Emerging from their first Winter.
So after treating the hive against Varoa the out look still was not that good, the honey stores were very low and bees dwinderling. The society had hoped not to feed the bees but sadly we were forced to begin feeding with sugar syrup up until November, then we closed the hive and hoped for the best.
You might have noticed that the winter was very mild, and even in January there was activity in the hive. Its convention that you shouldn’t check a hive below 10C or before March, so today we finally went for a proper inspection. The hive entrance was abuzz with activity, including bees performing training flights and returning with pollen. Inside the hive the bees seem to have hit the new season flying, with frames being drawn out, good honey and pollen stores as well as eggs, lavae and capped brood. This is all very promising that the hive will be strong enough for a crop of honey this year.
Alas, the spring is a time when most colonies die due to the high demand for pollen and relatively low supply, so we’re not out of the woods yet.
If you want to come down and get involved in the apiary and bee keeping, come down to the Secret Garden on Wednesday 21st, 13:30.
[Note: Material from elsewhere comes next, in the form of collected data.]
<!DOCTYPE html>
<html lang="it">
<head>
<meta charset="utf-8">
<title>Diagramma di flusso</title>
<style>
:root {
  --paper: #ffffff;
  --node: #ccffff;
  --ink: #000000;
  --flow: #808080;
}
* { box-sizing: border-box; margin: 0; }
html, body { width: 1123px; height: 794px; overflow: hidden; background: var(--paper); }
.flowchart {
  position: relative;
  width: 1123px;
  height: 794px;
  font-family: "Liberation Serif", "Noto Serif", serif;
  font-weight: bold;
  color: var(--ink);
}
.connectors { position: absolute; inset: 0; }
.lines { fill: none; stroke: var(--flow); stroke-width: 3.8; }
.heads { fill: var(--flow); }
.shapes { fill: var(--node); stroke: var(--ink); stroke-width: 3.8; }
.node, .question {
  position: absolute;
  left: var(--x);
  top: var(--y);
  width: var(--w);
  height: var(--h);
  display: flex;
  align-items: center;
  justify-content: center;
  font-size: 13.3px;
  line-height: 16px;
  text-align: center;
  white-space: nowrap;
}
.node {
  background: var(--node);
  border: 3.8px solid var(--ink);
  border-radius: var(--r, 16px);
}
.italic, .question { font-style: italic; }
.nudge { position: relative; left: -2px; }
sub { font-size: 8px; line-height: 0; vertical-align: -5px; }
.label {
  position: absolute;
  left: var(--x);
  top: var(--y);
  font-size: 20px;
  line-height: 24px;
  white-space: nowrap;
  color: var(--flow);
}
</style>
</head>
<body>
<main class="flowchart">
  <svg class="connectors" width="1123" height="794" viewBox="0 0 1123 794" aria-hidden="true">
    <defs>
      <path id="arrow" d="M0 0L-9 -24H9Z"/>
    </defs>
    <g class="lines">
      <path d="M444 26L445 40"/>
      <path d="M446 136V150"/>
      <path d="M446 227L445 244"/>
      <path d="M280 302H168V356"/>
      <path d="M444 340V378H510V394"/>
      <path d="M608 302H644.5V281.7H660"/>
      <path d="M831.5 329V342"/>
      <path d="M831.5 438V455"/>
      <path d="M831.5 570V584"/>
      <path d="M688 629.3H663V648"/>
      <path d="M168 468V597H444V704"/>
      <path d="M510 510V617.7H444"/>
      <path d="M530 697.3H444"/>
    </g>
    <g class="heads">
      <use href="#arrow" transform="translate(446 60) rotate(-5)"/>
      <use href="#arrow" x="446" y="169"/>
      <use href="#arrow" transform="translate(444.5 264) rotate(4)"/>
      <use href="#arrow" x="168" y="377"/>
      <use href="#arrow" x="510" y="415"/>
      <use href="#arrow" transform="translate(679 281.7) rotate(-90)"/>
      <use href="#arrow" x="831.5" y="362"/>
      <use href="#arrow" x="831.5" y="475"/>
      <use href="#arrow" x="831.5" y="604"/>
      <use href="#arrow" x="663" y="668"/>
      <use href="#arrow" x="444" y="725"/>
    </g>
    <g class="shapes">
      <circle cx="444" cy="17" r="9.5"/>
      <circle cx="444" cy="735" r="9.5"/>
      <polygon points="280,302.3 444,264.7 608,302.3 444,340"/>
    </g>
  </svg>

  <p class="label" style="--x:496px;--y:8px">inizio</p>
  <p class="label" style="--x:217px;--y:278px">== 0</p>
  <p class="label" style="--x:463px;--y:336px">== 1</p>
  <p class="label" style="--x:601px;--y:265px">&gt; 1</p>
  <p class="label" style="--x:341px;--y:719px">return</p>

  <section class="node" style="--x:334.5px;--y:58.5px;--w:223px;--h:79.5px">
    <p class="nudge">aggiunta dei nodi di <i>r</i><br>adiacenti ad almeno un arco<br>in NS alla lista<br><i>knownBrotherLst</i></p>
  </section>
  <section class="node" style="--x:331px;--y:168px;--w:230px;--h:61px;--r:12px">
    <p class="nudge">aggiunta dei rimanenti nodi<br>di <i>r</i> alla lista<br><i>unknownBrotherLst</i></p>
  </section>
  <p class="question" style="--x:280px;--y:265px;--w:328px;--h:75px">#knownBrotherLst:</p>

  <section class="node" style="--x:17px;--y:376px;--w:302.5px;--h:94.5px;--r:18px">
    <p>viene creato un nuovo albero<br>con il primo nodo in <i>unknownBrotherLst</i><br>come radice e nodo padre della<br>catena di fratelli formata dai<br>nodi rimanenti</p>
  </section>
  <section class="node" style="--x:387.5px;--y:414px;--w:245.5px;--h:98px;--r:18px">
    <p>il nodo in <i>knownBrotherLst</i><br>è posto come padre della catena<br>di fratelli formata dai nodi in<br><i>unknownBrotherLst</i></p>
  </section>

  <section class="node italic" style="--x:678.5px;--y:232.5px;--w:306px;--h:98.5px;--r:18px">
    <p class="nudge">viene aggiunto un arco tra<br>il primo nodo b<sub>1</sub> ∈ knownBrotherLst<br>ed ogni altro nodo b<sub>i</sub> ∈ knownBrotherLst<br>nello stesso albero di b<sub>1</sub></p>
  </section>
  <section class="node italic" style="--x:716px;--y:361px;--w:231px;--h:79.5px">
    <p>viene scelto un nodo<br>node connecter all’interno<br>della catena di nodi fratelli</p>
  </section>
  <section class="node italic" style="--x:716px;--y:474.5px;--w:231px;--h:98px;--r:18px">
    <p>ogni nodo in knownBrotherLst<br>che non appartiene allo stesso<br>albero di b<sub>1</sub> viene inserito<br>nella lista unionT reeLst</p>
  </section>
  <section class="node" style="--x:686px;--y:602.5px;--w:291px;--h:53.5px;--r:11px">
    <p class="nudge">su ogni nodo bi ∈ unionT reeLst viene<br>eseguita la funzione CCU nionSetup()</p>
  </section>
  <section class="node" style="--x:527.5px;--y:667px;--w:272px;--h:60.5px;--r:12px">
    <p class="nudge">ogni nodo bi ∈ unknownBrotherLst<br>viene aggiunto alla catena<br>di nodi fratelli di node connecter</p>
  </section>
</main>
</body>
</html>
In addition to the current hive, the society shall be investing in a new colony in our top bar hive, 2012 shaping up to be a busy year.